→ EXERCISE DESCRIPTION
From the listing below, extract every line in which the word "fract" appears.

→ DATA EXTRACT
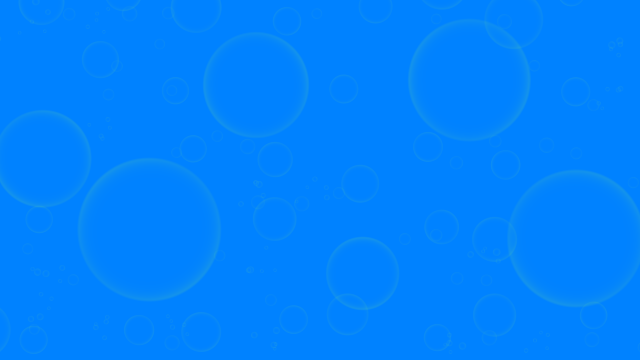
Give the GLSL for this background, as a WebGL 2 fragment shader.

```glsl
#version 300 es
precision highp float;
// Faint soap bubbles floating on flat azure. Six large bubbles follow staggered
// waves; jittered grids scatter medium, small and clustered tiny ones between
// them. Each bubble is a disc whose glow climbs towards a crisp outer rim.

#define WATER vec3(0.0, 0.508, 1.0)
#define RIM vec3(0.095, 0.59, 0.905)
#define LARGE_COUNT 6
#define LARGE_RADIUS 0.15
#define LARGE_VARIATION 0.05
#define LARGE_GLOW 0.95
#define MEDIUM_GLOW 0.66
#define SMALL_GLOW 0.36
#define TINY_GLOW 0.42
#define RIM_POWER 12.0
#define JITTER 0.6

uniform vec2 u_resolution;
out vec4 fragColor;

vec3 hash3(vec2 p) {
    vec3 q = fract(p.xyx * vec3(0.1031, 0.1030, 0.0973));
    q += dot(q, q.yxz + 33.33);
    return fract((q.xxy + q.yzz) * q.zyx);
}

// Rim glow of one bubble, a little stronger along one axis.
float bubble(vec2 p, float radius, float power, float phase) {
    float pixel = 1.0 / u_resolution.y;
    float dist = length(p);
    float glow = pow(min(dist / radius, 1.0), power);
    float edge = 1.0 - smoothstep(radius * 0.975 - 0.5 * pixel, radius + pixel, dist);
    float axis = dot(p, vec2(cos(phase), sin(phase))) / max(dist, 0.0001);
    return glow * edge * (0.78 + 0.44 * axis * axis);
}

// Centre (xy) and radius (z) of a large bubble.
vec3 largeBubble(int index, float aspect) {
    float i = float(index);
    float x = aspect * (i + 0.4) / float(LARGE_COUNT);
    float y = 0.52 + 0.28 * sin(3.6 * i + 0.14);
    return vec3(x, y, LARGE_RADIUS + LARGE_VARIATION * sin(1.75 * i - 0.3));
}

// True where a smaller bubble would not sit inside a large one.
bool isFree(vec2 centre, float margin, float aspect) {
    for (int i = 0; i < LARGE_COUNT; i++) {
        vec3 large = largeBubble(i, aspect);
        if (distance(centre, large.xy) < large.z + margin) return false;
    }
    return true;
}

// Jittered grid; each occupied cell holds a group of bubbles within a spread.
float scatter(vec2 uv, float cell, vec2 radii, float density, float power,
              int group, float spread, float seed) {
    float aspect = u_resolution.x / u_resolution.y;
    vec2 home = floor(uv / cell);
    float sum = 0.0;
    for (int y = -1; y <= 1; y++) {
        for (int x = -1; x <= 1; x++) {
            vec2 id = home + vec2(x, y);
            vec3 rnd = hash3(id + seed);
            vec2 centre = (id + 0.5 + JITTER * (rnd.xy - 0.5)) * cell;
            if (rnd.z > density) continue;
            if (!isFree(centre, 0.3 * radii.x + 0.4 * spread, aspect)) continue;
            for (int k = 0; k < group; k++) {
                vec3 shape = hash3(id * 7.0 + seed + 19.0 * float(k + 1));
                vec2 offset = spread * (shape.xy - 0.5);
                float radius = mix(radii.x, radii.y, shape.z * shape.z);
                sum += bubble(uv - centre - offset, radius, power, 6.28 * shape.x);
            }
        }
    }
    return sum;
}

void main() {
    vec2 uv = gl_FragCoord.xy / u_resolution.y;
    float aspect = u_resolution.x / u_resolution.y;

    // Large bubbles
    float glow = 0.0;
    for (int i = 0; i < LARGE_COUNT; i++) {
        vec3 large = largeBubble(i, aspect);
        glow += LARGE_GLOW * bubble(uv - large.xy, large.z, RIM_POWER, 0.9 + 1.3 * float(i));
    }

    // Medium, small and clustered tiny bubbles
    glow += MEDIUM_GLOW * scatter(uv, 0.22, vec2(0.037, 0.085), 0.9, RIM_POWER, 1, 0.0, 11.0);
    glow += SMALL_GLOW * scatter(uv, 0.13, vec2(0.014, 0.021), 0.45, 6.0, 1, 0.0, 47.0);
    glow += TINY_GLOW * scatter(uv, 0.2, vec2(0.004, 0.010), 0.75, 2.0, 5, 0.09, 83.0);

    fragColor = vec4(mix(WATER, RIM, min(glow, 1.2)), 1.0);
}
```
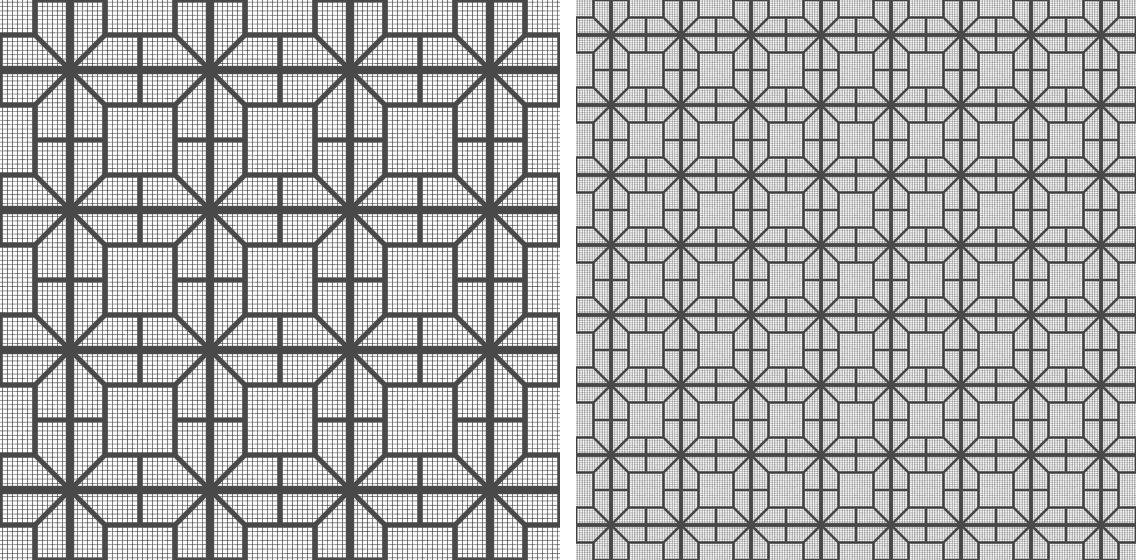
Left, the tile; right, the same tile 2 across and 2 down.
Reproduce this pattern procedurally as a Shadertoy shader.

```glsl
// Square lattice of dark bars: each cell holds a framed square joined to the
// corners by diagonals and to the cell sides by spokes. Bars are distance
// functions; a fine woven wire mesh with uneven strands fills the gaps.

const float REPEATS = 4.0;                    // cells across and down
const vec2 WIRES = vec2(28.0, 32.0);          // mesh wires per cell
const vec2 WIRE_WIDTH = vec2(0.15, 0.17);     // as a share of the wire pitch
const float SQUARE_HALF = 0.25;               // lengths below in cell units
const float MAIN_HALF = 0.030;
const float FRAME_HALF = 0.0185;
const float DIAGONAL_HALF = 0.0185;
const float SPOKE_HALF = 0.0175;

const vec3 PAPER = vec3(0.985);
const vec3 BAR = vec3(0.285);
const vec3 BAR_RIM = vec3(0.33);
const vec3 WIRE = vec3(0.27);

// Sine-free hash of a lattice point
float hash21(vec2 p) {
    vec3 h = fract(vec3(p.xyx) * 0.1031);
    h += dot(h, h.yzx + 33.33);
    return fract((h.x + h.y) * h.z);
}

// Signed distance to the bars of one cell, p in [-0.5, 0.5]
float barDistance(vec2 p) {
    vec2 q = abs(p);
    float outer = max(q.x, q.y);
    float inner = min(q.x, q.y);
    float border = 0.5 - outer - MAIN_HALF;
    float frame = abs(outer - SQUARE_HALF) - FRAME_HALF;
    float diagonal = (outer - inner) * 0.70711 - DIAGONAL_HALF;
    float spoke = inner - SPOKE_HALF;
    // Diagonals and spokes exist only outside the framed square
    float rays = max(min(diagonal, spoke), SQUARE_HALF - outer);
    return min(min(border, frame), rays);
}

// Box-filtered coverage of wires centred in each unit interval
vec2 wireCoverage(vec2 g, vec2 width, vec2 pixel) {
    vec2 d = abs(fract(g) - 0.5);
    vec2 cover = (0.5 * (width + pixel) - d) / pixel;
    return clamp(cover, vec2(0.0), min(vec2(1.0), width / pixel));
}

// Mesh darkness: steady upright wires, broken cross wires
float meshCoverage(vec2 g, vec2 pixel) {
    vec2 id = mod(floor(g), WIRES * REPEATS);
    vec2 cover = wireCoverage(g, WIRE_WIDTH, pixel);
    float upright = cover.x * mix(0.85, 1.0, hash21(vec2(id.x, 7.0)));
    float dash = mix(0.65, 1.0, hash21(id + 19.0));
    float row = mix(0.8, 1.0, hash21(vec2(3.0, id.y)));
    float across = cover.y * dash * row;
    return 1.0 - (1.0 - upright) * (1.0 - across);
}

// Bar shade: lighter rim and a faint cross weave
vec3 barColour(float d, vec2 g) {
    float rim = smoothstep(-0.008, 0.0, d);
    vec2 wave = cos(6.2831853 * g);
    return mix(BAR, BAR_RIM, rim) + 0.012 * wave.x * wave.y;
}

void mainImage(out vec4 fragColor, in vec2 fragCoord) {
    vec2 cell = fragCoord / iResolution.xy * REPEATS;
    vec2 pixel = REPEATS / iResolution.xy;
    vec2 p = fract(cell + 0.5) - 0.5;
    vec2 g = cell * WIRES;

    // Wire mesh ground
    vec3 colour = mix(PAPER, WIRE, meshCoverage(g, pixel * WIRES));

    // Bars on top
    float d = barDistance(p);
    float aa = max(pixel.x, pixel.y);
    float bar = 1.0 - smoothstep(-0.7 * aa, 0.7 * aa, d);
    colour = mix(colour, barColour(d, g), bar);

    fragColor = vec4(colour, 1.0);
}
```
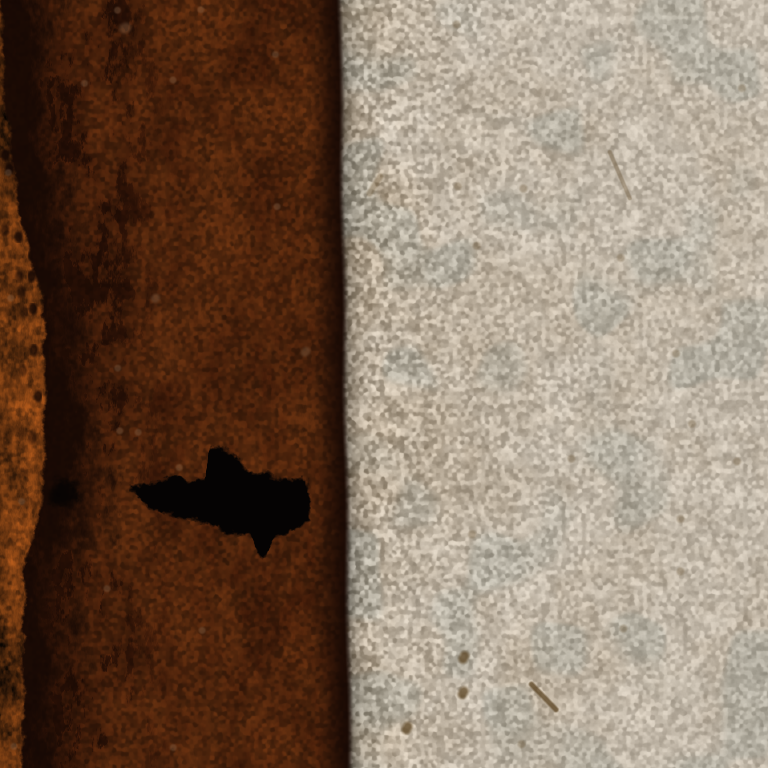
Write a Shadertoy shader that draws this texture.

```glsl
#define PAPER vec3(0.762, 0.722, 0.662)
#define PAPER_WARM vec3(0.69, 0.625, 0.535)
#define LEATHER vec3(0.335, 0.158, 0.052)
#define LEATHER_DARK vec3(0.20, 0.080, 0.025)
#define SOOT vec3(0.075, 0.026, 0.012)
#define STRIP vec3(0.43, 0.215, 0.065)
#define HOLE vec3(0.018, 0.010, 0.010)
#define GRAIN 0.30
#define GRAIN_SCALE 190.0
#define EDGE_SOFT 0.005

vec2 hash2(vec2 p) {
    vec3 q = fract(p.xyx * vec3(0.1031, 0.1030, 0.0973));
    q += dot(q, q.yzx + 33.33);
    return fract((q.xx + q.yz) * q.zy);
}

// x: smooth blend of cell values, y: distance to the nearest cell point
vec2 cellular(vec2 p) {
    vec2 cell = floor(p), f = fract(p);
    float sum = 0.0, weight = 0.0, nearest = 2.0;
    for (int j = -1; j <= 1; j++)
    for (int i = -1; i <= 1; i++) {
        vec2 offset = vec2(i, j);
        vec2 h = hash2(cell + offset);
        float d = length(offset + 0.2 + 0.6 * h - f);
        float w = exp(-5.0 * d * d);
        sum += w * hash2(cell + offset + 71.0).x;
        weight += w;
        nearest = min(nearest, d);
    }
    return vec2(sum / weight, nearest);
}

float layers(vec2 p) {
    float sum = 0.0, amp = 0.5;
    for (int i = 0; i < 4; i++) {
        sum += amp * (cellular(p).x - 0.5);
        p = p * 2.1 + 17.3;
        amp *= 0.65;
    }
    return sum;
}

// Sparse round flecks, one in a few cells
float flecks(vec2 p, float rarity, float radius) {
    vec2 cell = floor(p);
    vec2 h = hash2(cell + 7.0);
    float d = length(fract(p) - 0.25 - 0.5 * h);
    float present = step(rarity, hash2(cell + 133.0).y);
    return present * (1.0 - smoothstep(radius * 0.4, radius, d));
}

float stroke(vec2 p, vec2 a, vec2 b, float radius) {
    vec2 pa = p - a, ba = b - a;
    float d = length(pa - ba * clamp(dot(pa, ba) / dot(ba, ba), 0.0, 1.0));
    return 1.0 - smoothstep(radius * 0.3, radius, d);
}

// Ragged tear: an upper and a lower outline, each with a spur
float tear(vec2 p) {
    float top = min(0.366 + 0.25 * (p.x - 0.172), 0.379);
    top += 0.037 * smoothstep(0.266, 0.274, p.x) * (1.0 - smoothstep(0.286, 0.346, p.x));
    float bottom = max(0.360 - 1.1 * (p.x - 0.172), 0.335 - 0.25 * (p.x - 0.195));
    bottom = max(bottom, 0.297 + 0.5 * (p.x - 0.352));
    bottom -= 0.026 * (1.0 - smoothstep(0.0, 0.017, abs(p.x - 0.341)));
    float d = max(p.y - top, bottom - p.y);
    return max(d, max(0.172 - p.x, p.x - 0.403));
}

vec3 paperColor(vec2 uv, float fromEdge, float grain) {
    float blotch = layers(uv * 9.0 + 4.0);
    float warmth = 0.75 * exp(-fromEdge * 11.0) + 0.9 * blotch + 0.10;
    vec3 col = mix(PAPER, PAPER_WARM, clamp(warmth, 0.0, 1.0));
    float cool = smoothstep(0.56, 0.85, cellular(uv * 16.0 + 31.0).x);
    col = mix(col, vec3(0.66, 0.655, 0.61), 0.55 * cool);
    col += GRAIN * grain * (0.7 + 0.6 * exp(-fromEdge * 8.0));
    col += 0.10 * layers(uv * 55.0);
    col *= 1.0 - 0.38 * exp(-fromEdge * 85.0);
    // Stains and loose fibres
    float marks = 0.75 * stroke(uv, vec2(0.692, 0.109), vec2(0.724, 0.076), 0.005);
    marks += 0.35 * stroke(uv, vec2(0.794, 0.802), vec2(0.820, 0.742), 0.004);
    marks += 0.35 * stroke(uv, vec2(0.495, 0.770), vec2(0.481, 0.748), 0.006);
    for (int i = 0; i < 3; i++) {
        float k = float(i);
        vec2 spot = vec2(0.566 + 0.037 * (k - 1.0) + 0.036 * mod(k, 2.0), 0.050 + 0.046 * k);
        marks += 0.75 * stroke(uv, spot, spot + vec2(0.002, 0.004), 0.009);
    }
    marks += 0.3 * flecks(uv * 14.0, 0.88, 0.10);
    return mix(col, vec3(0.36, 0.27, 0.14), clamp(marks, 0.0, 0.8));
}

vec3 leatherColor(vec2 uv, float fromEdge, float grain) {
    float wear = layers(uv * vec2(16.0, 10.0));
    float fibres = layers(uv * vec2(85.0, 38.0) + 9.0);
    float shade = 0.27 + 1.3 * wear + 0.9 * fibres + 0.45 * (1.0 - smoothstep(0.06, 0.25, uv.x));
    vec3 col = mix(LEATHER, LEATHER_DARK, clamp(shade, 0.0, 1.0));
    col *= 1.0 + 0.55 * grain + 0.35 * fibres;
    // Pale strip along the left and the sooty groove beside it
    float stripEdge = 0.030 * (1.0 - smoothstep(0.6, 1.0, uv.y));
    stripEdge += 0.028 * smoothstep(0.24, 0.37, uv.y) * (1.0 - smoothstep(0.56, 0.75, uv.y));
    float side = uv.x - stripEdge + 0.012 * layers(uv * 45.0);
    float soot = (1.0 - smoothstep(0.012, 0.085, side + 0.10 * wear + 0.05 * fibres));
    soot = max(soot, 0.65 * smoothstep(0.10, 0.30, wear + fibres) * (1.0 - smoothstep(0.13, 0.24, uv.x)));
    col = mix(col, SOOT, 0.88 * soot);
    vec3 strip = STRIP * (0.88 + 1.0 * wear + 0.9 * fibres + 0.5 * grain);
    float pits = flecks(uv * vec2(55.0, 38.0), 0.52, 0.42) * smoothstep(0.3, 0.5, uv.y);
    strip = mix(strip, SOOT, 0.85 * pits * smoothstep(-0.045, -0.005, side));
    col = mix(strip, col, smoothstep(-0.003, 0.003, side));
    // Dust, then the shadow that deepens toward the paper
    float dust = flecks(uv * 24.0 + 5.0, 0.93, 0.15);
    dust += stroke(uv, vec2(0.397, 0.541), vec2(0.399, 0.543), 0.008);
    dust += stroke(uv, vec2(0.202, 0.611), vec2(0.203, 0.612), 0.008);
    dust += stroke(uv, vec2(0.162, 0.963), vec2(0.164, 0.964), 0.010);
    col = mix(col, vec3(0.50, 0.36, 0.25), 0.42 * min(dust, 1.0));
    col = mix(col, SOOT, 0.88 * smoothstep(-0.050, 0.0, fromEdge));
    // Tear and the smaller scorch to its left
    float rough = 0.018 * layers(uv * 42.0 + 3.0);
    float hole = 1.0 - smoothstep(-0.003, 0.003, tear(uv) + rough);
    float scorch = 1.0 - smoothstep(0.012, 0.028, length(uv - vec2(0.085, 0.357)) + rough);
    return mix(col, HOLE, max(hole, 0.85 * scorch));
}

void mainImage(out vec4 fragColor, in vec2 fragCoord) {
    vec2 uv = fragCoord / iResolution.xy;
    float grain = cellular(uv * GRAIN_SCALE).x - 0.5;
    float seam = 0.456 - 0.013 * uv.y + 0.0012 * sin(uv.y * 23.0);
    float fromEdge = uv.x - seam;
    vec3 leather = leatherColor(uv, fromEdge, grain);
    vec3 paper = paperColor(uv, max(fromEdge, 0.0), grain);
    vec3 col = mix(leather, paper, smoothstep(-EDGE_SOFT, EDGE_SOFT, fromEdge));
    fragColor = vec4(clamp(col, 0.0, 1.0), 1.0);
}
```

→ TASK RESULT
    vec3 q = fract(p.xyx * vec3(0.1031, 0.1030, 0.0973));
    return fract((q.xxy + q.yzz) * q.zyx);
    vec3 h = fract(vec3(p.xyx) * 0.1031);
    return fract((h.x + h.y) * h.z);
    vec2 d = abs(fract(g) - 0.5);
    vec2 p = fract(cell + 0.5) - 0.5;
    vec3 q = fract(p.xyx * vec3(0.1031, 0.1030, 0.0973));
    return fract((q.xx + q.yz) * q.zy);
    vec2 cell = floor(p), f = fract(p);
    float d = length(fract(p) - 0.25 - 0.5 * h);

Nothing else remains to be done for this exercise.